Crochet Thursday: Get to Know Your Abbreviations
Welcome to the first installment of Crochet Thursday! If you’re new to crocheting, patterns probably look like a foreign language to you. “Sc2tog, sc to last 3 st, bpdc.” Say what? But once you learn what each abbreviation means, you’ll be able to read crochet patterns easily without even referring to a guide.
The first step to decoding all those crazy lines is to figure out what each abbreviation means.
Bookmark or pin this page so you can come back to it for reference as you’re working through your crochet patterns.
It’s worth noting that not all patterns are alike. While abbreviations for basic stitches (single crochet, double crochet, etc.) remains the same across the board, other abbreviations may be different depending on the designer.
As your crochet skills advance, you’ll find that you probably won’t even need to refer to a list anymore. Until then, this guide will get you started with the basics.
- beg = beginning
- bpdc = back post double crochet
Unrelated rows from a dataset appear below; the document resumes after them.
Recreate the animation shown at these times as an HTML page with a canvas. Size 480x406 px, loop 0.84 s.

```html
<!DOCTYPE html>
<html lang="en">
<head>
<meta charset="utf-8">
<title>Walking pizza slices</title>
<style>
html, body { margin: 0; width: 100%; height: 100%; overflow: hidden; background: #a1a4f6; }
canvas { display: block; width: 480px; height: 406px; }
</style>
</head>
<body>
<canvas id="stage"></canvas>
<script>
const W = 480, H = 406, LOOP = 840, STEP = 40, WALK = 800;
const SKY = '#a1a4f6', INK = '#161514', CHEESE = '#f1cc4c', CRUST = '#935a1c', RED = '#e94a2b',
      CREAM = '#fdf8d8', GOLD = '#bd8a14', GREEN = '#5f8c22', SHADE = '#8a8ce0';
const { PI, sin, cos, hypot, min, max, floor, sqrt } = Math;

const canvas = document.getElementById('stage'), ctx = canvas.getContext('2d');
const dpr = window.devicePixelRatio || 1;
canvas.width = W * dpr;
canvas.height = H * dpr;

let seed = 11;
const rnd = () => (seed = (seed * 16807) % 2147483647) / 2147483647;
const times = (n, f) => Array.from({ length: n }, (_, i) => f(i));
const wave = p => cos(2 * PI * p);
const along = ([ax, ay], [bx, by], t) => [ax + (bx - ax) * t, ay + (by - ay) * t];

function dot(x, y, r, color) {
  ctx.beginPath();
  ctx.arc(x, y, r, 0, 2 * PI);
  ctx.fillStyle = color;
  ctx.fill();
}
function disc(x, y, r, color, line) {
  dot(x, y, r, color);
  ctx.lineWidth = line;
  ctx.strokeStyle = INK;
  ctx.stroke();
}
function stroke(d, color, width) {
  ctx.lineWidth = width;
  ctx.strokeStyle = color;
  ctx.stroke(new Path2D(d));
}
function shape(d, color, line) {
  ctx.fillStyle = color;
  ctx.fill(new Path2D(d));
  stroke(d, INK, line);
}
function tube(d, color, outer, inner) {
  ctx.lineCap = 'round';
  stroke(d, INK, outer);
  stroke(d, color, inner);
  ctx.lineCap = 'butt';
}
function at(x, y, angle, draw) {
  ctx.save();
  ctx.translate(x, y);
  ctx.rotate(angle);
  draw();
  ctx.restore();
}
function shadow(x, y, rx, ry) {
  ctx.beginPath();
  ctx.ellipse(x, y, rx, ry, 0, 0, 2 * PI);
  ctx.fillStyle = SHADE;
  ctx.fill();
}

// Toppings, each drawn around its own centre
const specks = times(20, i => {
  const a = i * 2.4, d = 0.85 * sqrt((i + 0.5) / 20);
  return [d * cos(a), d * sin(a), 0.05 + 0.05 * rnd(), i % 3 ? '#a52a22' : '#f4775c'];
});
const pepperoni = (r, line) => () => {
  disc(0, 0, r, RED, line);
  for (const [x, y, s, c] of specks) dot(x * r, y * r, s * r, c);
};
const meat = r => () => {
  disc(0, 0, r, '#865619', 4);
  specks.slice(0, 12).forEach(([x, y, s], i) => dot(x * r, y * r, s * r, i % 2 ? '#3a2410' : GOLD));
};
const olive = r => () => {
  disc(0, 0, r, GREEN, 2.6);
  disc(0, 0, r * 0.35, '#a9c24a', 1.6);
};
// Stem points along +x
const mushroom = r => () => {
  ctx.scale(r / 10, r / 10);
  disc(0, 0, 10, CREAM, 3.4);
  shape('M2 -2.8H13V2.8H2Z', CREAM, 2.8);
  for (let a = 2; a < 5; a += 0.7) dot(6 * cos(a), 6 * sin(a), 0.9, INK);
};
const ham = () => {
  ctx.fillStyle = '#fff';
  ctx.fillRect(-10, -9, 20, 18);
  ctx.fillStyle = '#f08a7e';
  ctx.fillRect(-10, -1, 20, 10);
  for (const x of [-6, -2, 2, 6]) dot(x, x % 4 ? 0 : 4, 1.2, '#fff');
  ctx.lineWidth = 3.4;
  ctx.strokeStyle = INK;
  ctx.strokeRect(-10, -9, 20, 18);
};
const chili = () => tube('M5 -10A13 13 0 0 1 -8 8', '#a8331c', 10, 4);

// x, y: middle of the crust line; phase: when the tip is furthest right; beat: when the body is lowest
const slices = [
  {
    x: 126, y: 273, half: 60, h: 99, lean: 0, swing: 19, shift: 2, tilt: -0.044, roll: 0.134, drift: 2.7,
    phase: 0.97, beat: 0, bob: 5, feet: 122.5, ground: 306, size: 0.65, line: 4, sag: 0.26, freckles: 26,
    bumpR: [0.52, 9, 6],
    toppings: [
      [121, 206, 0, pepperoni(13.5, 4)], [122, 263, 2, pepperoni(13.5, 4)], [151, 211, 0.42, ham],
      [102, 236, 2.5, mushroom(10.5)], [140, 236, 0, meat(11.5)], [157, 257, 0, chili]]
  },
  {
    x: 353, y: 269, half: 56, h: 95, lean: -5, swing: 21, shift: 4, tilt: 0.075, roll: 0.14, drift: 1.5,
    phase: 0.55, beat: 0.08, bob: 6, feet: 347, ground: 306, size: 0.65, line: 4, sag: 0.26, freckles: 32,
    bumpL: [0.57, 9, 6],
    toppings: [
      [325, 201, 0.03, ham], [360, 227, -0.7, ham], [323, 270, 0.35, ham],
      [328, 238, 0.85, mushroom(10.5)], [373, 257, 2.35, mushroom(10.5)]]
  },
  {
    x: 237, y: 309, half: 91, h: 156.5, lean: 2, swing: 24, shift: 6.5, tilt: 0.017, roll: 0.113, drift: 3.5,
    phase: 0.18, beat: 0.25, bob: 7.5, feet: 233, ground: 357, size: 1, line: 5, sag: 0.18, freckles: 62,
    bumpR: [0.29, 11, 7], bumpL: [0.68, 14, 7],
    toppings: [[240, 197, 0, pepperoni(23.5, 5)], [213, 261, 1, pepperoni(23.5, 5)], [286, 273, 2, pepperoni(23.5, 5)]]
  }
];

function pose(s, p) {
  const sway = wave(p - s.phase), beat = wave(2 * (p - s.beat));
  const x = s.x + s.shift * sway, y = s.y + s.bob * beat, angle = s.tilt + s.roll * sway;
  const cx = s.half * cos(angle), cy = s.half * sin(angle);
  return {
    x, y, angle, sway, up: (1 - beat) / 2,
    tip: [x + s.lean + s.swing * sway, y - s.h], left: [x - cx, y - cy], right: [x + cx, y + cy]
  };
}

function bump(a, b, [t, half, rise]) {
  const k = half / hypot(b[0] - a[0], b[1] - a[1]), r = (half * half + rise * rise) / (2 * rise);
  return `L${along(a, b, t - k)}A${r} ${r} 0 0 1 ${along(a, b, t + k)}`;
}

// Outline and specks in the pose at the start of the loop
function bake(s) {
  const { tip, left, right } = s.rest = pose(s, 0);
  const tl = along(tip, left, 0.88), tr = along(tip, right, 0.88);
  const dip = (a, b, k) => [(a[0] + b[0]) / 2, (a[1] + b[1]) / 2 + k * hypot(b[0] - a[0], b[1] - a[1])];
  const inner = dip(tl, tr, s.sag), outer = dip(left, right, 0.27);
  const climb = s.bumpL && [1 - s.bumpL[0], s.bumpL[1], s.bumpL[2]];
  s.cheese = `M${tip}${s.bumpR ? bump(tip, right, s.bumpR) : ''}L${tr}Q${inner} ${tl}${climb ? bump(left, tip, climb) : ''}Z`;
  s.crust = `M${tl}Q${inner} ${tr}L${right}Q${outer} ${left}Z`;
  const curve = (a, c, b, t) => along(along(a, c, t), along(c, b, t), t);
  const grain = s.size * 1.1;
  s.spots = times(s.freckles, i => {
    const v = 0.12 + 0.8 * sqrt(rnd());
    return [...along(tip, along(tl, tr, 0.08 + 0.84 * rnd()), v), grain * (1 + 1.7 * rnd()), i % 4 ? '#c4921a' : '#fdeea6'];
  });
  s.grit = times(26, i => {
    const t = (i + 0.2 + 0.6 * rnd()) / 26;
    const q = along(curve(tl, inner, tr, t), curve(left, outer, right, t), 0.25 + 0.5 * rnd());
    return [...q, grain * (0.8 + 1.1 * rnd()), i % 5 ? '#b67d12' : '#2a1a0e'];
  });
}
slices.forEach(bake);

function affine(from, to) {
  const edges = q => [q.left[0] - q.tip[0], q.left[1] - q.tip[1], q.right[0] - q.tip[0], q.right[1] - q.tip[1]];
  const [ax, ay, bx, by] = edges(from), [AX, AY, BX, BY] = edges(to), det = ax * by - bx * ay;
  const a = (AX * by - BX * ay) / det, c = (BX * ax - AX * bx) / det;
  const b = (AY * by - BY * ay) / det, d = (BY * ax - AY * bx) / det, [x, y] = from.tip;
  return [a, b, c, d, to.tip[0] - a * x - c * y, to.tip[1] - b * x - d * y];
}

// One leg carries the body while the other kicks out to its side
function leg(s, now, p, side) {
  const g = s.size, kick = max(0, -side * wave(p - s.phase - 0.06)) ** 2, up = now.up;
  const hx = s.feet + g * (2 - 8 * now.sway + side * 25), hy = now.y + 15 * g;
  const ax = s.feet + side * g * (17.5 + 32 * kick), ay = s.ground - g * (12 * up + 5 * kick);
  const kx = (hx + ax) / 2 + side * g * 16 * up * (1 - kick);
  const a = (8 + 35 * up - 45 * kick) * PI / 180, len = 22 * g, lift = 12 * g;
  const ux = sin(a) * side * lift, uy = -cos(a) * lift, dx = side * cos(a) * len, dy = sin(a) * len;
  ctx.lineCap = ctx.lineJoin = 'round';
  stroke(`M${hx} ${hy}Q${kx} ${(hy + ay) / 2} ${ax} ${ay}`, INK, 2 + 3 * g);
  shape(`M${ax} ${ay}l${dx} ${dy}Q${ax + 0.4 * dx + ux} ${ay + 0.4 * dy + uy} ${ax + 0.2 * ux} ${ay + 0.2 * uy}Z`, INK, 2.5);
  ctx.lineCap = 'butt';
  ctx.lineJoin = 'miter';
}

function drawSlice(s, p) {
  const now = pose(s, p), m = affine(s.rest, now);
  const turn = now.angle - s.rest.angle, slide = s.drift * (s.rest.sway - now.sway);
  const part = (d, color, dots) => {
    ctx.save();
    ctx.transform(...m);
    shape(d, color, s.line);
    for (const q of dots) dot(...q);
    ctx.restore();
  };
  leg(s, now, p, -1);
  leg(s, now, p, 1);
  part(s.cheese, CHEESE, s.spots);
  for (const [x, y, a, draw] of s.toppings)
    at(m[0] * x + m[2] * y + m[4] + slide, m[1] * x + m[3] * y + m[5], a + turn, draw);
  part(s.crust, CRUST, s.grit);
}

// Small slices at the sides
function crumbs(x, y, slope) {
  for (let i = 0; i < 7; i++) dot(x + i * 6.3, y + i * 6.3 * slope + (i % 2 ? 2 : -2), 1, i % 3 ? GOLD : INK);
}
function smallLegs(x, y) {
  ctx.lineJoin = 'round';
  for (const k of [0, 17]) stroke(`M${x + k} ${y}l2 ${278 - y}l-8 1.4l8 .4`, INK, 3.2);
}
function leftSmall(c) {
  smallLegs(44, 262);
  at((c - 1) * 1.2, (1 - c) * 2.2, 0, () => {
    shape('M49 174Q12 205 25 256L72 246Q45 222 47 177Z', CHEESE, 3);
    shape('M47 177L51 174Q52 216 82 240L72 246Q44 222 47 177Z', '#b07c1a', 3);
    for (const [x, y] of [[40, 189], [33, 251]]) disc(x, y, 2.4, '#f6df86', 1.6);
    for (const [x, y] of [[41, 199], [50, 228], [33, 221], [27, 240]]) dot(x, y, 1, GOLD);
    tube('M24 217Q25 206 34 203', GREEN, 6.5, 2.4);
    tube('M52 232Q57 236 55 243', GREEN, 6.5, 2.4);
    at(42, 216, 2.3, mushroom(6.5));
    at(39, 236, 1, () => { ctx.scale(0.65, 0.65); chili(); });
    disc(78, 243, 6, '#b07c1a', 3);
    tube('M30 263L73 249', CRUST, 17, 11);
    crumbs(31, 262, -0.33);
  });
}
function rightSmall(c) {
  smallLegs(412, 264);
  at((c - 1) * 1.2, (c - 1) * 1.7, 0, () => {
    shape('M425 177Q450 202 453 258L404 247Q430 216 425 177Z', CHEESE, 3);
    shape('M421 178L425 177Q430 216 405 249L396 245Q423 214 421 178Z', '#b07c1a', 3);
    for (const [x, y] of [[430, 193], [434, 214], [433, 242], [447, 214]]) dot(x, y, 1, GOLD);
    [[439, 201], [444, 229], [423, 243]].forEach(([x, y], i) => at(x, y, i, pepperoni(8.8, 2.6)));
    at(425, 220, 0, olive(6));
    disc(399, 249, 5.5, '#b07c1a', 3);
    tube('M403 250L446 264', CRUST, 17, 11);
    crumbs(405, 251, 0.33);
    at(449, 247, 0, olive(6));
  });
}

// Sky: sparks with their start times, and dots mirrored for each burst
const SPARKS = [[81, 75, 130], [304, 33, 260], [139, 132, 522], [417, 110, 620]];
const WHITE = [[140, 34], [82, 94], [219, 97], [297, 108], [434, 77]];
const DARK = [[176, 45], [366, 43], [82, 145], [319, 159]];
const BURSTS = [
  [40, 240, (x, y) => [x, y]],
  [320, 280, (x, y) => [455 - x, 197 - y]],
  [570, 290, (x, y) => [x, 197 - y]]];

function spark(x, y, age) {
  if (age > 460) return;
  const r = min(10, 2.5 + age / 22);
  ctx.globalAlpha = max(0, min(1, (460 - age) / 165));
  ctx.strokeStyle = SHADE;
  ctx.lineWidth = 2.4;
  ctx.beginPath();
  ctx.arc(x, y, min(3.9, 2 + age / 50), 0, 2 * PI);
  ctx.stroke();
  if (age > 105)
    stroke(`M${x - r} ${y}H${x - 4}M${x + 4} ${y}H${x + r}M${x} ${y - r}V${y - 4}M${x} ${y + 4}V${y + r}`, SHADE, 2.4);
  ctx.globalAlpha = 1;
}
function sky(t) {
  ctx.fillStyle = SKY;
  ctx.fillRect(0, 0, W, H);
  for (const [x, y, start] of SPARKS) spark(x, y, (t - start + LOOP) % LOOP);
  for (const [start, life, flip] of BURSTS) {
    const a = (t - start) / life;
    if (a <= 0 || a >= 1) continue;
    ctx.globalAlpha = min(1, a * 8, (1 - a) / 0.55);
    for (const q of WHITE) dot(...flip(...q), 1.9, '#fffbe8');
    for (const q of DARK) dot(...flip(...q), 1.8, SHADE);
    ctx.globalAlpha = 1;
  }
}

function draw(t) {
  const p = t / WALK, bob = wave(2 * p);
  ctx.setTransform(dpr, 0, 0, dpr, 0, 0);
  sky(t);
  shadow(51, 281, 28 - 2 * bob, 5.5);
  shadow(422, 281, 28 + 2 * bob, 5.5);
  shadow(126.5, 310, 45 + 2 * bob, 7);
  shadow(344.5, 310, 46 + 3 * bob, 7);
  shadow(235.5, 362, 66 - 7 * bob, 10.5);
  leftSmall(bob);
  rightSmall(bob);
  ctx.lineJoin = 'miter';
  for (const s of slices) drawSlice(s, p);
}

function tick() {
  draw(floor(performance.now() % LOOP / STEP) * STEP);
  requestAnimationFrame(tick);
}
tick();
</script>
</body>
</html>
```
- ch = chain stitch
- ch sp = chain space
- cont = continue
- dc = double crochet
- dec = decrease
- dtr = double treble crochet
- fpdc = front post double crochet
- fpsc = front post single crochet
- fptr = front post treble crochet
- hdc = half double crochet
- inc = increase
- lp = loop
- mc = main color
- pm = place marker
- rem = remaining
- rep = repeat
- rs = right side
- rsc = reverse single crochet
- sc = single crochet
- sc2tog = single crochet two stitches together
- sc3tog = single crochet three stitches together
- sk = skip
- sl = slip
- sl st = slip stitch
- st = stitch
- t-ch = turning chain
- tbl = through the back loop
- tr = treble crochet
- ws = wrong side
- yrh = yarn round hook
Sometimes you’ll see symbols like parentheses and brackets used in a crochet pattern. These symbols are simply telling you to repeat whatever instructions are within the bracket.
(Sk 2 sc, sc in next 3 sts) 4 times.
That means you should skip two single crochet, then single crochet in the next three stitches. You should do this four times. Then you can move on to the next part of the pattern.
Often, patterns will have their own special abbreviations. For example, you might be crocheting a sweater that has a special bobble stitch. The pattern will indicate this abbreviation at the beginning near the gauge information and provide specific instructions for making the stitch. When you come to that abbreviation in the pattern, you can just refer back to the stitch instructions at the beginning. Easy!
Want to get step-by-step help as you work through a pattern?
Enroll in Stacey Trock’s Crochet Sampler Cowl workshop. (That’s her lovely cowl pictured above.)
Stacey’s cowl pattern comes with step-by-step photos and constant pattern help so you won’t get lost. And if you do get lost, you can just ask Stacey for help! You’ll leave the workshop knowing how to read many different types of patterns – just one of many benefits of working a sampler.
Need crochet help right from the beginning? Vickie Howell’s Crochet Lab: Basic Techniques & Patterns is perfect for the beginner crocheter. You’ll learn all the basic stitches, plus make granny squares and a cozy for your tech gadgets.
If you need a knitting pattern refresher, check out our guide knitting abbreviations.